Following his brush with death, Kim Jong Il can stand (with some assistance), brush his teeth (with only minimal drooling), and maybe even rule his country. Kim’s illness, stroke, heart attack or whatever befell the Dear leader has triggered a massive revival of interest in North Korea and even more speculation about what happens after he dies.
But perhaps the focus should not be on life after Kim, but on the general issue of succession or transition. Back around Kim’s 60th birthday, there was tons of talk about leadership succession, and Kim was apparently no nearer to death on the first day after his birthday than he was before. But health issues have a way of bringing home the potential imminence of a forced and perhaps unprepared transition, particularly in a country where there is no clear path for succession, having only seen two leaders in the past 60 years - and the second being the son of the first.
In general, there appear to be two elements of the succession/transition process largely agreed upon among the North Korean elite - the emergence of a more collective leadership (even if behind the scenes) and the placement of Kim’s second son, Kim Jong Chol, as the next leader. Kim Jong Chol was reportedly appointed Vice Director of the Workers Party of Korea in late 2007, following in his father’s footsteps along the ladder to supreme leadership.
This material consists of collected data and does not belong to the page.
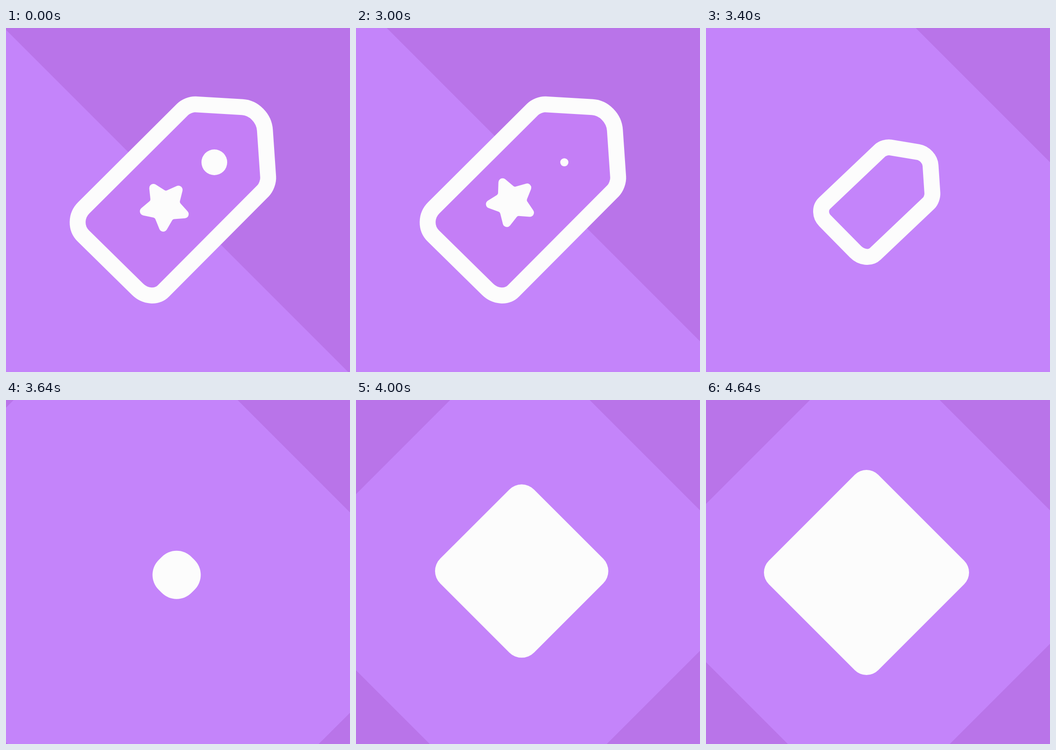
An HTML page with a canvas that plays this animation: 748 by 748 pixels, repeating every 5480 ms.

```html
<!DOCTYPE html>
<html lang="en">
<head>
<meta charset="utf-8">
<title>Tag animation</title>
<style>
  html, body { margin: 0; width: 100%; height: 100%; overflow: hidden; background: #c484fa; }
  canvas { display: block; width: 100vw; height: 100vh; }
</style>
</head>
<body>
<canvas id="stage" width="748" height="748"></canvas>
<script>
const SIZE = 748, LOOP = 5480, STEP = 40, REST = 2760;
const LIGHT = '#c484fa', DARK = '#b974e9', FILL = '#c47ef6', WHITE = '#fcfcfc';
const ctx = document.getElementById('stage').getContext('2d');

const clamp = v => Math.min(1, Math.max(0, v));
const lerp = (a, b, k) => a + (b - a) * k;
const mix = (p, q, k) => [lerp(p[0], q[0], k), lerp(p[1], q[1], k)];
const span = (t, from, to) => clamp((t - from) / (to - from));
const smooth = k => k * k * (3 - 2 * k);

// Cubic Bezier easing with handles (x1, 0) and (x2, 1)
function ease(k, x1, x2) {
  let lo = 0, hi = 1;
  for (let i = 0; i < 24; i++) {
    const u = (lo + hi) / 2, v = 1 - u;
    if (3 * u * v * v * x1 + 3 * u * u * v * x2 + u * u * u < k) lo = u;
    else hi = u;
  }
  return smooth((lo + hi) / 2);
}

// Straight sides of the tag along the centre of its line
const TAG_LARGE = [
  [[169, 391], [384, 177]], [[412, 166], [514, 172]], [[563, 222], [570, 324]],
  [[559, 354], [342, 572]], [[286, 568], [168, 452]]
];
const TAG_SMALL = [
  [[258, 381], [378, 267]], [[401, 260], [461, 270]], [[488, 299], [492, 359]],
  [[484, 381], [368, 491]], [[325, 486], [259, 419]]
];

// Point where the lines a-b and c-d cross
function meet([a, b], [c, d]) {
  const r = [b[0] - a[0], b[1] - a[1]], s = [d[0] - c[0], d[1] - c[1]];
  const k = ((c[0] - a[0]) * s[1] - (c[1] - a[1]) * s[0]) / (r[0] * s[1] - r[1] * s[0]);
  return mix(a, b, k);
}

function drawTag(shrink, fillAlpha) {
  const sides = TAG_LARGE.map((side, i) => side.map((p, j) => mix(p, TAG_SMALL[i][j], shrink)));
  ctx.beginPath();
  ctx.moveTo(...sides[0][0]);
  sides.forEach((side, i) => {
    const next = sides[(i + 1) % sides.length], corner = meet(side, next);
    ctx.lineTo(...side[1]);
    ctx.bezierCurveTo(...mix(side[1], corner, .55), ...mix(next[0], corner, .55), ...next[0]);
  });
  ctx.closePath();
  ctx.globalAlpha = fillAlpha;
  ctx.fillStyle = FILL;
  ctx.fill();
  ctx.globalAlpha = 1;
  ctx.strokeStyle = WHITE;
  ctx.lineWidth = 34.6;
  ctx.stroke();
}

// The star swings around the dot and spins as it goes
function drawStar(swing, alpha) {
  const rad = Math.PI / 180, orbit = (138.5 + swing) * rad;
  const polar = (r, deg) => [r * Math.cos(deg * rad), r * Math.sin(deg * rad)];
  // An opaque tint lets fill and stroke overlap evenly
  const tint = [196, 126, 246].map(c => Math.round(lerp(c, 252, alpha)));
  ctx.save();
  ctx.translate(453 + 144 * Math.cos(orbit), 292 + 144 * Math.sin(orbit));
  ctx.rotate((22 + swing * 1.68) * rad);
  ctx.beginPath();
  for (let i = 0; i < 5; i++) {
    const tip = polar(46.5, i * 72), notch = polar(23.1, i * 72 + 36), next = polar(46.5, i * 72 + 72);
    ctx.lineTo(...tip);
    ctx.lineTo(...mix(tip, notch, .75));
    ctx.quadraticCurveTo(...notch, ...mix(next, notch, .75));
  }
  ctx.closePath();
  ctx.lineWidth = 18;
  ctx.lineJoin = 'round';
  ctx.fillStyle = ctx.strokeStyle = `rgb(${tint})`;
  ctx.fill();
  ctx.stroke();
  ctx.restore();
}

function drawDot(scale) {
  ctx.fillStyle = WHITE;
  ctx.beginPath();
  ctx.arc(453, 292, 28 * scale, 0, 2 * Math.PI);
  ctx.fill();
}

function drawSquare(t) {
  const grow = ease(span(t, 3600, 4620), .14, 0);
  const drift = 1 - (1 - span(t, 3640, 4640)) ** 1.5;
  const half = lerp(46, 223, grow), radius = lerp(46, 36, grow);
  const side = (half + radius * (Math.SQRT2 - 1)) * Math.SQRT2;
  ctx.save();
  ctx.translate(lerp(371, 349, drift), 381 - 19.4 * grow + 13.4 * drift);
  ctx.rotate(Math.PI / 4);
  ctx.fillStyle = WHITE;
  ctx.beginPath();
  ctx.roundRect(-side / 2, -side / 2, side, side, radius);
  ctx.fill();
  ctx.restore();
}

function drawCorner(x, y, leg) {
  if (leg <= 0) return;
  ctx.fillStyle = DARK;
  ctx.beginPath();
  ctx.moveTo(x, y);
  ctx.lineTo(x ? x - leg : leg, y);
  ctx.lineTo(x, y ? y - leg : leg);
  ctx.fill();
}

function drawBackground(t) {
  const first = ease(span(t, 2800, 3760), .42, .18);
  const rest = ease(span(t, 3320, 4280), .42, .18);
  ctx.fillStyle = LIGHT;
  ctx.fillRect(0, 0, SIZE, SIZE);
  drawCorner(SIZE, 0, lerp(752, 240, first));
  drawCorner(0, 0, lerp(-158, 226, rest));
  drawCorner(SIZE, SIZE, lerp(-57, 218, rest));
  drawCorner(0, SIZE, lerp(-141, 178, rest));
}

function draw(t) {
  drawBackground(t);
  if (t >= 3600) return drawSquare(t);

  drawTag(2.07 * smooth(span(t, 3200, 3610)), 1 - span(t, 3200, 3400));
  drawDot(1 - smooth(span(t, 2800, 3120)));

  const alpha = 1 - span(t, 3130, 3270), swung = t - REST;
  if (alpha > 0) drawStar(.119 * swung - .000414 * swung * swung, alpha);
}

const start = performance.now();
function tick() {
  const t = (performance.now() - start) % LOOP;
  draw(Math.max(REST, Math.floor(t / STEP) * STEP));
  requestAnimationFrame(tick);
}
tick();
</script>
</body>
</html>
```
The need for collective leadership to supplement the succession process stems from Kim Jong Chol’s relative youth (he is only in his late 20s) and correlated lack of a strong base of independent support.
While there was much speculation outside North Korea, and plenty of less overt speculation inside North Korea over the past decade or so over which of Kim’s sons would succeed him, there was apparently little progress in actually shaping the successor. This was in part because Kim himself only took over in 1994, and really didn’t fully consolidate his rule until 1998. It was much too soon to begin grooming a successor - because if he did, he risked loyalty moving more to his son than to himself as the elite prepared for the future.
Kim’s medical emergency now has perhaps given him an unexpected but extremely valuable opportunity - one that he saw befall his counterpart across the seas in Cuba. When Fidel Castro fell ill, the rumors abounded of his near certain death, and the worries over transition and the potential internal bickering and competition. But Castro proved to retain his seeming Olympian longevity, and far from dying, he went about making his epoch speeches. But he did, nonetheless, transfer power to his brother, Raul. This gave Fidel Castro the ability to use his own personal influence to maintain control among the potential factions in Cuba, to lend his moral authority to Raul, and to make sure Raul or some other members of the elite didn’t do anything too far off of the Fidel plan.
Kim Jong Il is now presented with the same opportunity, one that may be even more beneficial in his case than in Fidel’s as Raul was nearly as old as his bearded brother and had quite his own power base and relationship network built among the Cuban elite, whereas Kim Jong Chol is a mere child by comparison, and will need the strength of personality and history his (still living) father may lend. Even Kim Jong Il relied upon some of the old guard revolutionaries who had fought alongside his father (figuratively or literally) during the anti-Japanese struggle and the Korean War. Kim Jong Chol even more so needs this connection to the older generation as he transitions into the place of power.
Whether Kim Jong Il takes advantage of this opportunity or not, the question of transition and succession is now a pressing one in Pyongyang... and Seoul, Beijing, Tokyo, Washington and Moscow.